Tim Fischer aboard a one-off passenger train last month to raise money for the Albury Wodonga Cancer Centre trust fund. Sally Evans/ Albury Wodonga Regional Cancer Centre Trust FundFormer deputy prime...

Michelle Grattan, Professorial Fellow, University of Canberra - avatar Michelle Grattan, Professorial Fellow, University of Canberra

The Strait of Hormuz is the most important oil choke point in the world. Use our interactive map to explore it

Wes Mountain/The Conversation, CC BY-NDAfter months of increasing tension between Iran and the US, on Tuesday the Morrison government committed a warship, surveillance aircraft and about 200 troops t...

Wes Mountain, Multimedia Editor - avatar Wes Mountain, Multimedia Editor

Greenland isn't Denmark's to sell: some essential reading for Trump on colonialism

The coast of Greenland is not for sale. ShutterstockDonald Trump is not the first US President to make an offer of buying Greenland from Denmark – but he might be the last. Home of some 56,00...

Felicity Jensz, Research associate professor, University of Münster - avatar Felicity Jensz, Research associate professor, University of Münster

Sick and Tired of Your Dead End Job? Try Teaching!

Tired of the same old grind at the office? Want an opportunity to impact lives both in your community and around the world? Do you love to travel and have new experiences? Teaching English is the perfect job for you! All you need is a willingness to ...

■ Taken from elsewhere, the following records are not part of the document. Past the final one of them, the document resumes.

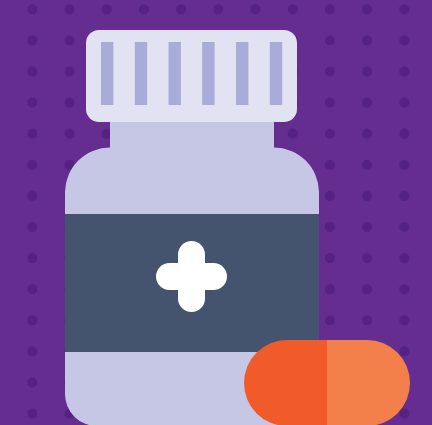
<!DOCTYPE html>
<html lang="en">
<head>
<meta charset="utf-8">
<title>Medicine bottle and capsule</title>
<style>
:root {
  --purple: #662d91;
  --dot: #562281;
  --cap: #e1e3f2;
  --ridge: #a9acd8;
  --bottle: #c6c7e4;
  --label: #44546f;
  --cross: #ffffff;
  --capsule-dark: #f15a29;
  --capsule-light: #f37f4b;
}
html, body { margin: 0; overflow: hidden; background: var(--purple); }
svg { display: block; width: 432px; height: 425px; }
.background { fill: var(--purple); }
.dot { fill: var(--dot); }
.cap { fill: var(--cap); }
.ridges { fill: var(--ridge); }
.bottle { fill: var(--bottle); }
.label { fill: var(--label); }
.cross { fill: var(--cross); }
.capsule-left { fill: var(--capsule-dark); }
.capsule-right { fill: var(--capsule-light); }
</style>
</head>
<body>
<svg viewBox="0 0 432 425" role="img" aria-label="Medicine bottle with a white cross and an orange capsule">
  <defs>
    <pattern id="dots" x="13.7" y="-6.2" width="37.2" height="31.1" patternUnits="userSpaceOnUse">
      <circle class="dot" cx="18.6" cy="15.5" r="5.2"/>
    </pattern>
    <rect id="ridge" y="42" width="12.4" height="63"/>
  </defs>

  <rect class="background" width="432" height="425"/>
  <rect width="432" height="425" fill="url(#dots)"/>

  <g id="medicine-bottle">
    <path class="bottle" d="M110 115H274V147.500A45 45 0 0 1 319 192V394A32 32 0 0 1 287 426H97A32 32 0 0 1 65 394V192A45 45 0 0 1 110 147.500Z"/>
    <rect class="label" x="65" y="214" width="254" height="138"/>
    <g class="cross">
      <rect x="178" y="241" width="27" height="71" rx="13.500"/>
      <rect x="156" y="263" width="71" height="27" rx="13.500"/>
    </g>
    <rect class="cap" x="86" y="30" width="211" height="92" rx="13"/>
    <g class="ridges">
      <use href="#ridge" x="101"/>
      <use href="#ridge" x="134.800"/>
      <use href="#ridge" x="168.500"/>
      <use href="#ridge" x="202.200"/>
      <use href="#ridge" x="236"/>
      <use href="#ridge" x="269.800"/>
    </g>
  </g>

  <g id="capsule">
    <path class="capsule-left" d="M328 340H287A43 43 0 0 0 287 426H328Z"/>
    <path class="capsule-right" d="M327 340H367A43 43 0 0 1 367 426H327Z"/>
  </g>
</svg>
</body>
</html>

News Company - avatar News Company

The Impact of an Aging Population in Australia

There’s an issue on the horizon that Australia needs to prepare for. The portion of elderly citizens that make up the country’s overall population is increasing, and we might not have the infrastructure in place to support this. Australians h...

News Company - avatar News Company

LifeStyle

A Guide for Tenants

The cost of purchasing a home has been increasing, and the size of deposits needed, make buying pr...

Top ways for men to look after their skin

According to Jack Simmons, from Aboutmen, more and more men are taking pride in their appearance a...

Top 10 Caravan Storage Tips & Tricks

Taking caravan trips is a popular Aussie pastime, but if you have spent more than a few days in ...

5 Meaningful Gifts Your Mother Would Simply Love

Wouldn’t it be wonderful to amaze the person who loves you the most with a thoughtful gift? Why ...